● Exercise goal
After reading the data below, copy out every line that contains the word "clip".

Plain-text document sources
◇ ◇ ◇ ◇

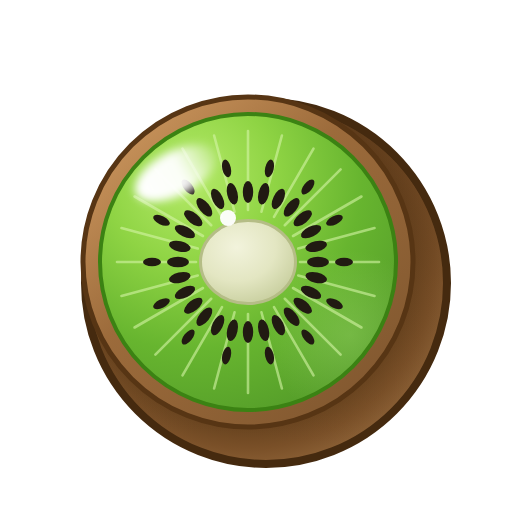
<!DOCTYPE html>
<html lang="en">
<head>
<meta charset="utf-8">
<title>Kiwi half</title>
<style>
:root {
  --paper: #ffffff;
  --skin-edge: #452a0f;
  --rim-edge: #573514;
  --flesh-edge: #3b8213;
  --ray: #d5f5a6;
  --seed: #211a12;
  --core-edge: #b5bd86;
}
html, body { margin: 0; background: var(--paper); overflow: hidden; }
svg { display: block; width: 512px; height: 512px; }
.skin { fill: url(#skin-fill); stroke: var(--skin-edge); stroke-width: 8; }
.rim { fill: url(#rim-fill); stroke: var(--rim-edge); stroke-width: 5; }
.flesh { fill: url(#flesh-fill); stroke: var(--flesh-edge); stroke-width: 4; }
.rays { stroke: var(--ray); stroke-width: 2.6; stroke-linecap: round; opacity: .6; }
.seeds { fill: var(--seed); }
.core { fill: url(#core-fill); stroke: var(--core-edge); stroke-width: 3; }
</style>
</head>
<body>
<svg viewBox="0 0 512 512" role="img" aria-label="Kiwi fruit cut in half">
  <defs>
    <radialGradient id="skin-fill" gradientUnits="userSpaceOnUse" cx="248" cy="262" r="222">
      <stop offset=".74" stop-color="#69441f"/>
      <stop offset=".84" stop-color="#7a5028"/>
      <stop offset=".94" stop-color="#8c6136"/>
      <stop offset="1" stop-color="#825629"/>
    </radialGradient>
    <linearGradient id="skin-shade" gradientUnits="userSpaceOnUse" x1="330" y1="110" x2="300" y2="450">
      <stop offset="0" stop-color="#4a2b10" stop-opacity=".4"/>
      <stop offset=".5" stop-color="#4a2b10" stop-opacity=".1"/>
      <stop offset="1" stop-color="#4a2b10" stop-opacity="0"/>
    </linearGradient>
    <linearGradient id="rim-fill" x1=".12" y1=".1" x2=".85" y2=".9">
      <stop offset="0" stop-color="#c8935b"/>
      <stop offset=".4" stop-color="#9c6b3b"/>
      <stop offset="1" stop-color="#835930"/>
    </linearGradient>
    <radialGradient id="flesh-fill" gradientUnits="userSpaceOnUse" cx="190" cy="178" r="245">
      <stop offset="0" stop-color="#b5ea68"/>
      <stop offset=".35" stop-color="#8fd444"/>
      <stop offset=".7" stop-color="#67b52f"/>
      <stop offset="1" stop-color="#57a02a"/>
    </radialGradient>
    <radialGradient id="flesh-glow" gradientUnits="userSpaceOnUse" cx="350" cy="335" r="85">
      <stop offset="0" stop-color="#a4dc72" stop-opacity=".35"/>
      <stop offset="1" stop-color="#a4dc72" stop-opacity="0"/>
    </radialGradient>
    <radialGradient id="core-fill" cx=".38" cy=".32" r=".75">
      <stop offset="0" stop-color="#f2f3dc"/>
      <stop offset=".55" stop-color="#e3e6c2"/>
      <stop offset="1" stop-color="#c6cd9c"/>
    </radialGradient>
    <linearGradient id="gloss-fill" gradientUnits="userSpaceOnUse" x1="134" y1="174" x2="220" y2="174">
      <stop offset="0" stop-color="#fff"/>
      <stop offset=".55" stop-color="#fff" stop-opacity=".95"/>
      <stop offset="1" stop-color="#fff" stop-opacity=".15"/>
    </linearGradient>
    <filter id="soft" x="-30%" y="-50%" width="160%" height="200%"><feGaussianBlur stdDeviation="4.5"/></filter>
    <clipPath id="flesh-clip"><circle cx="248" cy="262" r="146"/></clipPath>

    <line id="ray" x1="248" y1="210" x2="248" y2="131"/>
    <g id="ray-quarter">
      <use href="#ray"/>
      <use href="#ray" transform="rotate(15 248 262)"/>
      <use href="#ray" transform="rotate(30 248 262)"/>
      <use href="#ray" transform="rotate(45 248 262)"/>
      <use href="#ray" transform="rotate(60 248 262)"/>
      <use href="#ray" transform="rotate(75 248 262)"/>
    </g>
    <ellipse id="seed" cx="248" cy="192" rx="5.2" ry="11"/>
    <g id="seed-quarter">
      <use href="#seed"/>
      <use href="#seed" transform="rotate(12.9 248 262)"/>
      <use href="#seed" transform="rotate(25.7 248 262)"/>
      <use href="#seed" transform="rotate(38.6 248 262)"/>
      <use href="#seed" transform="rotate(51.4 248 262)"/>
      <use href="#seed" transform="rotate(64.3 248 262)"/>
      <use href="#seed" transform="rotate(77.1 248 262)"/>
    </g>
    <ellipse id="outer-seed" cx="344" cy="262" rx="9" ry="4.3"/>
    <g id="outer-half">
      <use href="#outer-seed"/>
      <use href="#outer-seed" transform="rotate(25.7 248 262)"/>
      <use href="#outer-seed" transform="rotate(51.4 248 262)"/>
      <use href="#outer-seed" transform="rotate(77.1 248 262)"/>
      <use href="#outer-seed" transform="rotate(102.9 248 262)"/>
      <use href="#outer-seed" transform="rotate(128.6 248 262)"/>
      <use href="#outer-seed" transform="rotate(154.3 248 262)"/>
    </g>
  </defs>

  <g id="peel">
    <circle class="skin" cx="266" cy="283" r="181"/>
    <circle cx="266" cy="283" r="177" fill="url(#skin-shade)"/>
  </g>

  <g id="cut-face">
    <circle class="rim" cx="248" cy="262" r="165"/>
    <circle class="flesh" cx="248" cy="262" r="148"/>
    <circle cx="248" cy="262" r="146" fill="url(#flesh-glow)"/>
    <g class="rays">
      <use href="#ray-quarter"/>
      <use href="#ray-quarter" transform="rotate(90 248 262)"/>
      <use href="#ray-quarter" transform="rotate(180 248 262)"/>
      <use href="#ray-quarter" transform="rotate(270 248 262)"/>
    </g>
    <g class="seeds">
      <g id="inner-ring">
        <use href="#seed-quarter"/>
        <use href="#seed-quarter" transform="rotate(90 248 262)"/>
        <use href="#seed-quarter" transform="rotate(180 248 262)"/>
        <use href="#seed-quarter" transform="rotate(270 248 262)"/>
      </g>
      <g id="outer-ring">
        <use href="#outer-half"/>
        <use href="#outer-half" transform="rotate(180 248 262)"/>
      </g>
    </g>
    <ellipse class="core" cx="248" cy="262" rx="47.5" ry="41.5"/>
  </g>

  <g id="highlights" clip-path="url(#flesh-clip)">
    <ellipse cx="176" cy="173" rx="45" ry="22" transform="rotate(-28 176 173)" fill="url(#gloss-fill)" filter="url(#soft)"/>
    <circle cx="228" cy="218" r="8" fill="#fff" opacity=".95"/>
  </g>
</svg>
</body>
</html>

◇ ◇ ◇ ◇

● Output for this exercise
    <clipPath id="flesh-clip"><circle cx="248" cy="262" r="146"/></clipPath>
  <g id="highlights" clip-path="url(#flesh-clip)">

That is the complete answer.